I dismantled the CD unit piece by piece and did a thorough cleaning, dry solder patch up etc. Replaced the flexible connector (strip wire) that goes from the eye unit to the control PCB, as it was also corroded. Lubricated the rails on which the eye unit slides. Lubricated all the connectors using a syringe (as done in the hospital!) filled with cleaning and lubricating oil. Fit all the boards back in place. Checked and rechecked all connections to make sure that there are no mistakes. Switched on the set. Wow, the set started working perfectly well. All the three CDs were working. Video was OK. Radio was working well, both in AM and FM. Since the customer said that they are not interested in getting the Tape Deck serviced, I left it as it is, after doing only a dirt cleaning job. Here are the capacitors, resistors, switches and crystals replaced:
Now, look at the set functioning very well!
Another cumbersome job, completed satisfactorily, and the ‘patient’ has got satisfactorily discharged from the ‘post-operative observation unit’ for subsequent return back to its home! (I have purposely used the hospital language, because of my experience in the hospital environment, and technicians’ work has a lot of similarities!)
This article was prepared for you by Parasuraman Subramanian from India. He is 66 years old and has more than 30 years’ experience in handling antiques equipment Valve Radio, Amps, Reel Tape Recorders and currently studying latest techs classes conduct by Kerala State Electronics Technicians’ Association. He was a BBA graduate, retired as MD of a USA company.
Please give a support by clicking on the social buttons below. Your feedback on the post is welcome. Please leave it in the comments.
P.S-If you enjoyed reading this, click here to subscribe to my blog (free subscription). That way, you’ll never miss a post.

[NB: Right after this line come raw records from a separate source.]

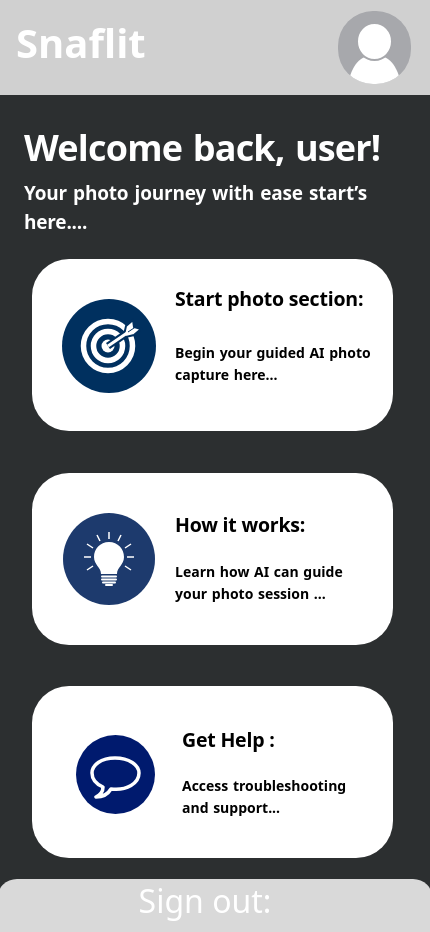
<!DOCTYPE html>
<html lang="en">
<head>
<meta charset="utf-8">
<title>Snaflit home</title>
<style>
:root {
  --page: #2c2f30;
  --bar: #d0d0d0;
  --footer: #d9d9d9;
  --light: #ffffff;
  --ink: #000000;
  --avatar: #a7a8ac;
  --target: #00305f;
  --bulb: #1d3a6d;
  --help: #001a6e;
}
* { box-sizing: border-box; margin: 0; padding: 0; }
html, body { width: 430px; height: 932px; overflow: hidden; }
body {
  display: flex;
  flex-direction: column;
  background: var(--page);
  color: var(--light);
  font-family: "Noto Sans", "Open Sans", sans-serif;
  font-weight: 700;
  white-space: nowrap;
}
a { color: inherit; text-decoration: none; }
svg { display: block; flex: none; }
.top-bar {
  height: 95px;
  flex: none;
  display: flex;
  justify-content: space-between;
  align-items: flex-start;
  padding: 11px 19px 0 16px;
  background: var(--bar);
}
.brand { font-size: 40px; line-height: 64px; }
main { height: 784px; flex: none; padding: 31px 37px 0 32px; }
.welcome { margin-left: -8px; }
h1 { font-size: 36px; line-height: 44px; letter-spacing: -0.8px; word-spacing: 2px; }
.intro { margin-top: 9px; font-size: 19px; line-height: 29px; letter-spacing: -0.2px; word-spacing: 1.4px; }
.cards { display: flex; flex-direction: column; gap: 41.5px; margin-top: 22px; list-style: none; }
.card {
  display: flex;
  align-items: flex-start;
  width: 361px;
  height: 172px;
  border-radius: 37px;
  background: var(--light);
  color: var(--ink);
}
.card h2 { font-size: 19.5px; line-height: 24px; letter-spacing: -0.2px; }
.card p { font-size: 14px; line-height: 22px; word-spacing: 1px; }
.start { padding: 28px 0 0 30px; gap: 19px; }
.start svg { margin-top: 12px; }
.start p { margin-top: 31px; }
.how { padding: 40px 0 0 31px; gap: 20px; }
.how p { margin-top: 24px; }
.support { padding: 42px 0 0 44px; gap: 27px; }
.support svg { margin-top: 7px; }
.support p { margin-top: 23px; }
.sign-out {
  height: 53px;
  flex: none;
  margin: 0 -3px;
  padding: 1px 0 0;
  border-radius: 20px 20px 0 0;
  background: var(--footer);
  text-align: center;
  font-size: 32px;
  font-weight: 500;
  line-height: 42px;
}
.sign-out a { position: relative; left: -10px; }
</style>
</head>
<body>
<header class="top-bar">
  <a class="brand" href="#">Snaflit</a>
  <a href="#" aria-label="Profile">
    <svg width="73" height="73" viewBox="0 0 73 73" aria-hidden="true">
      <defs><clipPath id="avatar-shape"><rect width="73" height="73" rx="35"/></clipPath></defs>
      <g clip-path="url(#avatar-shape)">
        <rect width="73" height="73" fill="var(--avatar)"/>
        <path d="M10 74C13 55 22 44 36.500 44S60 55 63 74Z" fill="var(--light)"/>
        <ellipse cx="36.500" cy="30.500" rx="17.500" ry="18.500" fill="var(--light)" stroke="var(--avatar)" stroke-width="2"/>
      </g>
    </svg>
  </a>
</header>
<main>
  <section class="welcome">
    <h1>Welcome back, user!</h1>
    <p class="intro">Your photo journey with ease start’s<br>here....</p>
  </section>
  <ul class="cards">
    <li><a class="card start" href="#">
      <svg width="94" height="94" viewBox="0 0 94 94" aria-hidden="true">
        <circle cx="47" cy="47" r="47" fill="var(--target)"/>
        <g fill="none" stroke="var(--light)" stroke-width="5.5">
          <circle cx="46" cy="47" r="24.500"/>
          <circle cx="46" cy="47" r="14.500"/>
        </g>
        <circle cx="46" cy="47" r="6.500" fill="var(--light)"/>
        <path d="M46 47L68 32" stroke="var(--target)" stroke-width="7"/>
        <path d="M62 36L64 27L71 21L72 28L79 30L72 36L64 38Z" fill="var(--light)" stroke="var(--target)" stroke-width="2"/>
        <path d="M46 47L68 32" stroke="var(--light)" stroke-width="3"/>
        <path d="M66 33L75 27" stroke="var(--target)" stroke-width="1"/>
      </svg>
      <div>
        <h2>Start photo section:</h2>
        <p>Begin your guided AI photo<br>capture here...</p>
      </div>
    </a></li>
    <li><a class="card how" href="#">
      <svg width="92" height="92" viewBox="0 0 92 92" aria-hidden="true">
        <circle cx="46" cy="46" r="46" fill="var(--bulb)"/>
        <path d="M46 29C37 29 31 36 31 44C31 52 38 54 38 61H54C54 54 61 52 61 44C61 36 55 29 46 29Z" fill="var(--light)"/>
        <g stroke="var(--light)" stroke-width="2" stroke-linecap="round">
          <path d="M39 63.500H53M39 66.500H53M40 69.500H52"/>
          <path d="M43 72H49"/>
        </g>
        <g stroke="var(--light)" stroke-width="1.500">
          <path d="M46 19V26M34 22L37 28M58 22L55 28M24 31L30 35M68 31L62 35M21 44H28M71 44H64M24 57L30 53M68 57L62 53"/>
        </g>
      </svg>
      <div>
        <h2>How it works:</h2>
        <p>Learn how AI can guide<br>your photo session ...</p>
      </div>
    </a></li>
    <li><a class="card support" href="#">
      <svg width="79" height="79" viewBox="0 0 79 79" aria-hidden="true">
        <circle cx="39.500" cy="39.500" r="39.500" fill="var(--help)"/>
        <path d="M39 23C25 23 16 30 16 38C16 44 20 49 27 52C27 56 24 60 20 62C27 62 32 59 35 54C51 56 63 48 63 38C63 30 53 23 39 23Z" fill="none" stroke="var(--light)" stroke-width="3.500" stroke-linejoin="round"/>
      </svg>
      <div>
        <h2>Get Help :</h2>
        <p>Access troubleshooting<br>and support...</p>
      </div>
    </a></li>
  </ul>
</main>
<footer class="sign-out"><a href="#">Sign out:</a></footer>
</body>
</html>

You can also forward this website link to your friends and colleagues-thanks!
You may check on his previous repair article below: